## dc as a code golf language

,
Code golf is a quirky little game – complete the challenge at hand in your preferred programming language in as few bytes as possible. Whole languages exist just for this purpose, with single-character commands and little regard for whitespace. `dc`

always seemed like a plausible language for these exercises, and I recently attempted a few tasks which I would not ordinarily use dc for, notably 99 Bottles of Beer.

## dc

, This is an old post from an old blog; assets may be missing, links may be broken, and my opinions may differ considerably by this point…
Even though I generally have an HP or two handy, the POSIX command-line RPN calculator, `dc`

, is probably the calculator that I use most often. The manpage is pretty clear on its operation, albeit in a very manpagish way. While the manpage makes for a nice reference, I've not seen a friendly, readable primer available on the program before. This is likely because there aren't really people lining up to use `dc`

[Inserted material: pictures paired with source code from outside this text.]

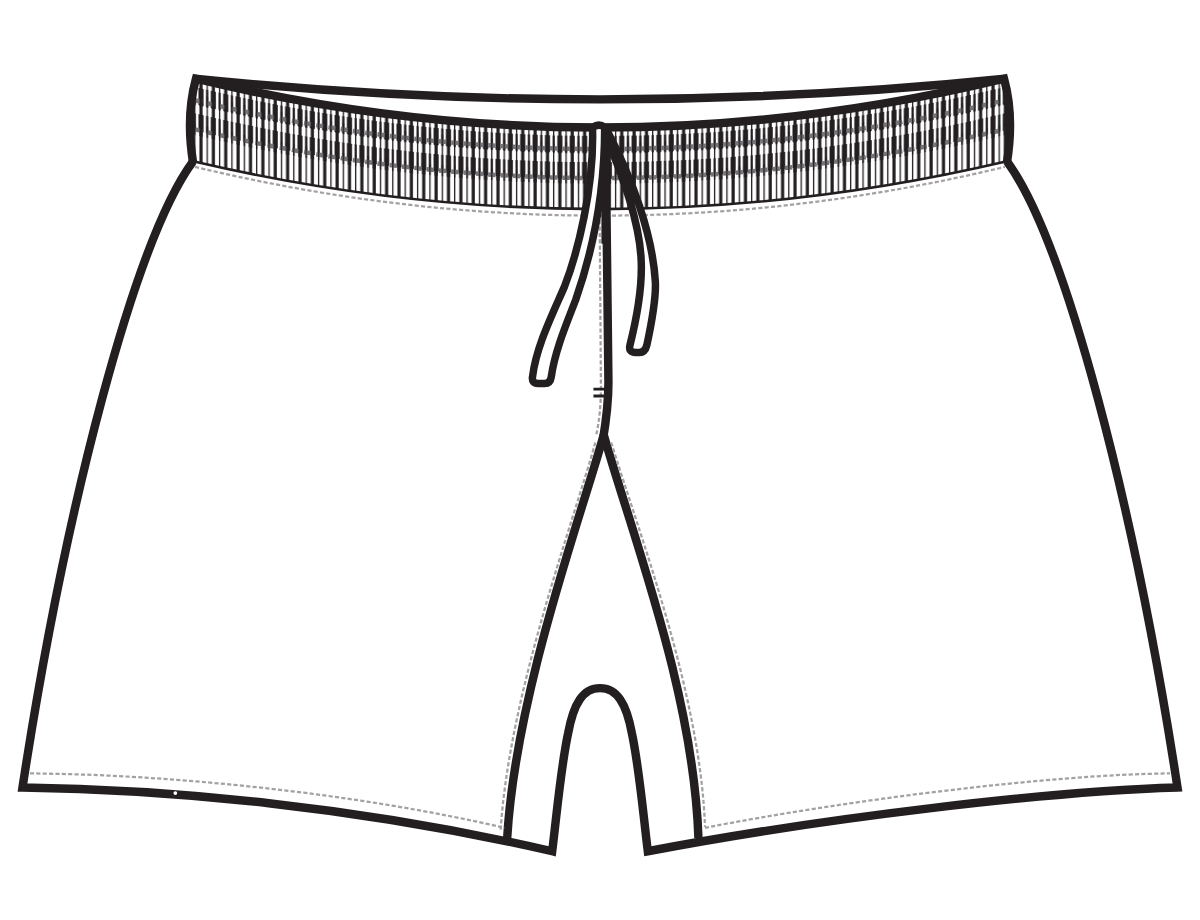
<!DOCTYPE html>
<html lang="en">
<head>
<meta charset="utf-8">
<title>Drawstring shorts, technical flat</title>
<style>
  :root {
    --ink: #231f20;
    --paper: #ffffff;
    --stitch: #a3a1a2;
    --gather: #77757a;
  }
  html, body { margin: 0; background: var(--paper); overflow: hidden; }
  .flat { display: block; width: 1200px; height: 920px; }
  .seam { fill: none; stroke: var(--ink); stroke-width: 4.5; stroke-linejoin: miter; }
  .body { fill: var(--paper); }
  .stitch { fill: none; stroke: var(--stitch); stroke-width: 1.2; stroke-dasharray: 2.2 1.2; }
  .edge { fill: none; stroke: var(--ink); stroke-width: 1.4; }
  .tack { stroke: var(--ink); stroke-width: 1.5; }
  .cord { fill: var(--paper); stroke: var(--ink); stroke-width: 4; stroke-linejoin: round; }
  .rib { stroke: var(--ink); }
  .gather-row { fill: none; stroke: var(--gather); stroke-width: 2.4; stroke-dasharray: 4 2.6; }
  .band use { fill: none; }
</style>
</head>
<body>
<svg class="flat" viewBox="0 0 640 490.667" role="img" aria-label="Line drawing of shorts with a gathered elastic waistband and drawstring">
  <defs>
    <path id="waist-curve" d="M98 41.2 L104 42 Q320 94 536 42 L542 41.2"/>
    <clipPath id="band-area">
      <path d="M104 42 Q320 94 536 42 Q541 62 537 86 Q320 138 103 86 Q99 62 104 42Z"/>
    </clipPath>
    <pattern id="fine-ribs" width="6.6" height="20" patternUnits="userSpaceOnUse">
      <path class="rib" d="M1.6 0V20" stroke-width="1.7"/>
      <path class="rib" d="M4.9 0V20" stroke-width=".7"/>
    </pattern>
    <pattern id="bold-ribs" width="6.6" height="20" patternUnits="userSpaceOnUse">
      <path class="rib" d="M1.6 0V20" stroke-width="2.7"/>
      <path class="rib" d="M4.9 0V20" stroke-width="1.1"/>
    </pattern>
  </defs>

  <g id="shorts-body">
    <path class="seam body" d="M103 86 C72 128 35 270 12 420 C90 421 190 430 294.500 454 C297 434 299 410 303 391 C306 375 311 367 320 367 C329 367 334 375 337 391 C341 410 343 434 345.500 454 C440 436 560 422 628 420 C605 270 568 128 537 86"/>
    <path class="seam" d="M322 232 C310 275 275 370 270.500 447"/>
    <path class="seam" d="M322 232 C337 285 370 370 372.500 447"/>
    <path class="seam" d="M323 72 L324.500 204 C324.500 217 323 226 321.500 235"/>
    <circle class="body" cx="93.500" cy="423" r="1"/>
  </g>

  <g id="topstitching">
    <path class="stitch" d="M16 412.500 C90 413 190 423 269 441.500"/>
    <path class="stitch" d="M376 441.500 C450 427 560 413 624 412.500"/>
    <path class="stitch" d="M317.500 236 C306 278 271.500 370 267 443"/>
    <path class="stitch" d="M326 236 C341 285 373.500 370 376 441"/>
    <path class="stitch" d="M319.800 114 L320.500 206 C320.500 217 319.500 225 318 232"/>
    <path class="stitch" d="M104 89 Q320 141 536 89"/>
    <path class="tack" d="M316.500 207.500H324M316.500 211.200H324"/>
  </g>

  <g id="waistband">
    <g class="band" clip-path="url(#band-area)">
      <rect class="body" x="98" y="40" width="444" height="76"/>
      <use href="#waist-curve" y="22" stroke="url(#fine-ribs)" stroke-width="44"/>
      <use href="#waist-curve" y="9" stroke="url(#bold-ribs)" stroke-width="9"/>
      <use href="#waist-curve" y="23" stroke="url(#bold-ribs)" stroke-width="9"/>
      <path class="gather-row" d="M104 53.500 Q320 105.500 536 53.500"/>
      <path class="gather-row" d="M104 69 Q320 121 536 69"/>
      <use href="#waist-curve" y="11" stroke="url(#fine-ribs)" stroke-width="6"/>
      <use href="#waist-curve" y="27" stroke="url(#fine-ribs)" stroke-width="6"/>
    </g>
    <path class="edge" d="M103 86 Q320 137 537 86"/>
    <path class="seam" d="M104 42 Q320 64 536 42"/>
    <path class="seam" d="M103 87 Q99 62 104.500 42 Q320 94 535.500 42 Q541 62 537 87"/>
  </g>

  <g id="drawstring">
    <path class="seam" d="M323 76V130"/>
    <path class="cord" d="M321.500 69 C333 95 341.500 120 342 140 C342.500 155 339.500 170 336 184 Q335 188 339 188 L341 188 Q344 188 345 184 C348 170 350 158 349.500 150 C348 125 337 95 324.500 71Z"/>
    <path class="cord" d="M316 68 C317 100 308 135 301 153 C294 169 286 185 284 201 Q283.500 204.500 287 204.500 L290.500 204.500 Q293.500 204.500 294 201 C296 187 302 173 307 160 C314 140 322.500 110 322.500 68 Q319.500 65.500 316 68Z"/>
  </g>
</svg>
</body>
</html>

, but there are a couple of compelling reasons to get to know it. First, it's a (and in fact, the only calculator, if memory serves) required inclusion in a POSIX-compliant OS. This is important if you're going to be stuck doing calculations on an unknown system. It's also important if you're already comfortable in a postfix environment, as the selection of such calculators can be limiting.

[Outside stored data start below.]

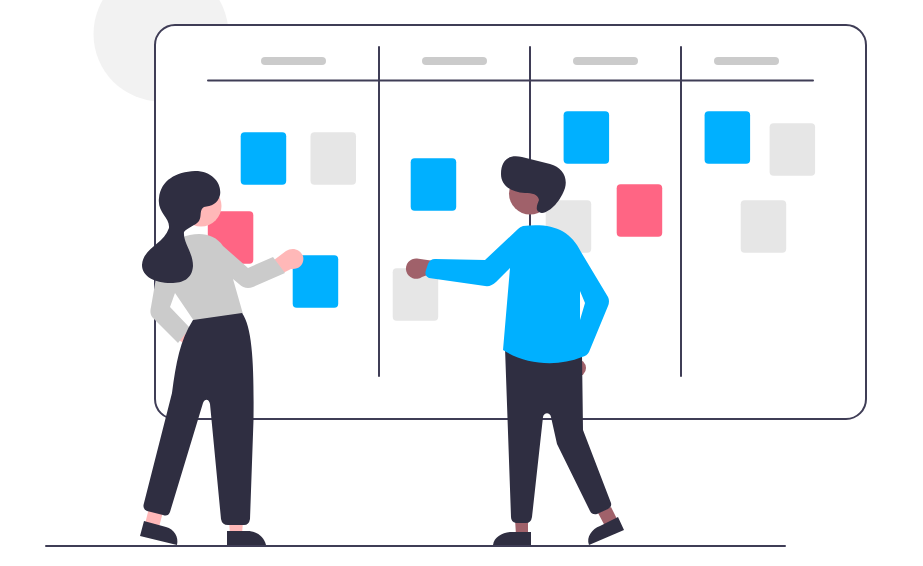
<!DOCTYPE html>
<html lang="en">
<head>
<meta charset="utf-8">
<title>Team planning board</title>
<style>
:root {
  --paper: #ffffff;
  --ink: #2f2e41;
  --line: #3f3d56;
  --blue: #00b0ff;
  --pink: #ff6584;
  --note-grey: #e6e6e6;
  --label-grey: #cbcbcb;
  --halo: #f2f2f2;
  --skin-light: #ffb8b8;
  --skin-dark: #a0616a;
}
html, body { margin: 0; background: var(--paper); overflow: hidden; }
svg { display: block; width: 923px; height: 566px; }
.halo { fill: var(--halo); }
.panel { fill: var(--paper); stroke: var(--line); stroke-width: 2; }
.rules { stroke: var(--line); stroke-width: 2; stroke-linecap: round; }
.labels, .sweater { fill: var(--label-grey); }
.blue { fill: var(--blue); }
.pink { fill: var(--pink); }
.grey { fill: var(--note-grey); }
.ink { fill: var(--ink); }
.skin-light { fill: var(--skin-light); }
.skin-dark { fill: var(--skin-dark); }
</style>
</head>
<body>
<svg viewBox="0 0 923 566" role="img" aria-label="Two people arranging sticky notes on a four-column planning board">
  <defs>
    <rect id="note" width="45.5" height="52.5" rx="4"/>
    <rect id="label" width="65" height="8" rx="4"/>
  </defs>

  <circle class="halo" cx="161" cy="34" r="67.5"/>

  <g id="board">
    <rect class="panel" x="155" y="25" width="711" height="394" rx="20"/>
    <g class="labels">
      <use href="#label" x="261" y="57"/>
      <use href="#label" x="422" y="57"/>
      <use href="#label" x="573" y="57"/>
      <use href="#label" x="714" y="57"/>
    </g>
    <g class="rules">
      <line x1="208" y1="80.4" x2="813" y2="80.4"/>
      <line x1="379" y1="47" x2="379" y2="376"/>
      <line x1="530" y1="47" x2="530" y2="376"/>
      <line x1="681" y1="47" x2="681" y2="376"/>
    </g>
  </g>

  <g id="notes">
    <g class="grey">
      <use href="#note" x="310.5" y="132.3"/>
      <use href="#note" x="392.7" y="268.3"/>
      <use href="#note" x="545.7" y="200.3"/>
      <use href="#note" x="769.6" y="123.3"/>
      <use href="#note" x="740.7" y="200.3"/>
    </g>
    <g class="blue">
      <use href="#note" x="240.7" y="132.3"/>
      <use href="#note" x="292.7" y="255.3"/>
      <use href="#note" x="410.7" y="158.3"/>
      <use href="#note" x="563.6" y="111.3"/>
      <use href="#note" x="704.6" y="111.3"/>
    </g>
    <g class="pink">
      <use href="#note" x="207.8" y="211.3"/>
      <use href="#note" x="616.7" y="184.3"/>
    </g>
  </g>

  <line class="rules" x1="46" y1="546" x2="785" y2="546"/>

  <g id="woman">
    <g class="skin-light">
      <path d="M149 508L163 512L159 527L145 524Z"/>
      <path d="M229 520H243L242 535H230Z"/>
      <path d="M179 340L187 329L192 334L186 345Z"/>
      <path d="M274 260L286 251C292 247 300 249 303 256C305 264 299 270 291 269L283 273Z"/>
      <circle cx="201" cy="206" r="20.5"/>
    </g>
    <path class="sweater" fill-rule="evenodd" d="M180 238C198 231 214 233 223 246L248 268L273 257L285 273L253 287C248 289 243 288 239 284L233 279L243 314L194 321L175 293L170 307L190 328L178 343L153 318C150 315 150 311 151 307L156 278Z"/>
    <path class="ink" d="M193 320L242 313C253 328 254 370 253.500 420L250 519Q249 525 244 525H228Q222 525 221 519L210 404C209 399 205 398 203 403L170 512Q168 517 163 515L147 511Q142 509 144 503L172 393C176 363 180 340 193 320Z"/>
    <path class="ink" d="M144 521L166 527C174 529 179 537 177 545L140 536Z"/>
    <path class="ink" d="M227 531H247C257 531 264 537 266 545H227Z"/>
    <path class="ink" d="M169 228C170 217 157 213 159 198C161 180 176 172 195 171C213 171 222 184 220 195C218 204 211 206 204 207C199 210 202 216 199 221C195 226 188 227 184 232C183 243 193 252 193 266C192 279 183 283 171 283C154 283 142 276 142 265C143 248 163 245 169 228Z"/>
  </g>

  <g id="man">
    <g class="skin-dark">
      <path d="M515 518H528V536H516Z"/>
      <path d="M598 513L611 507L618 521L606 528Z"/>
      <circle cx="577" cy="368" r="9"/>
      <path d="M434 261L417 258.500A10.200 10.200 0 1 0 422 277L430 274Z"/>
      <circle cx="530" cy="193.500" r="21"/>
    </g>
    <path class="ink" d="M505 348L582 354L583 430L611 503Q612 507 608 509L597 514Q592 515 590 511L557 444L551 417C550 412 544 412 543 417L532 517Q531 523 526 523H516Q511 522 511 517Z"/>
    <path class="blue" d="M523 226C553 223 570 230 581 252L608 297Q610 301 608 306L589 352Q587 356 582 357C558 367 526 365 503 350L510 268L496 282Q491 287 485 286L429 278Q424 276 426 270L428 264Q430 259 435 259L485 260L518 229Q520 227 523 226ZM580 291V320L585 303Z"/>
    <path class="ink" d="M493 545C494 537 503 532 512 532H531V545Z"/>
    <path class="ink" d="M589 545C586 537 592 529 600 526L618 517L624 530Z"/>
    <path class="ink" d="M501 174C501 159 510 154 522 157L550 164C562 167 568 177 565 188C561 200 551 212 542 213C534 212 537 205 539 200C538 194 532 193 525 193C510 192 501 185 501 174Z"/>
  </g>
</svg>
</body>
</html>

## dc Syntax for Vim

, This is an old post from an old blog; assets may be missing, links may be broken, and my opinions may differ considerably by this point…
I use
dc
as my primary calculator for day-to-day needs. I use other calculators
as well, but I try to largely stick to dc for two reasons - I was raised
on postfix (HP
41CX,
to be exact) and I'm pretty much guaranteed to find dc on any *nix
machine I happen to come across. Recently, however, I've been expanding
my horizons, experimenting with dc as a programming environment,
something safe and comfortable to use as a mental exercise. All of that
is another post for another day, however - right now I want to discuss
writing a dc syntax definition for
vim.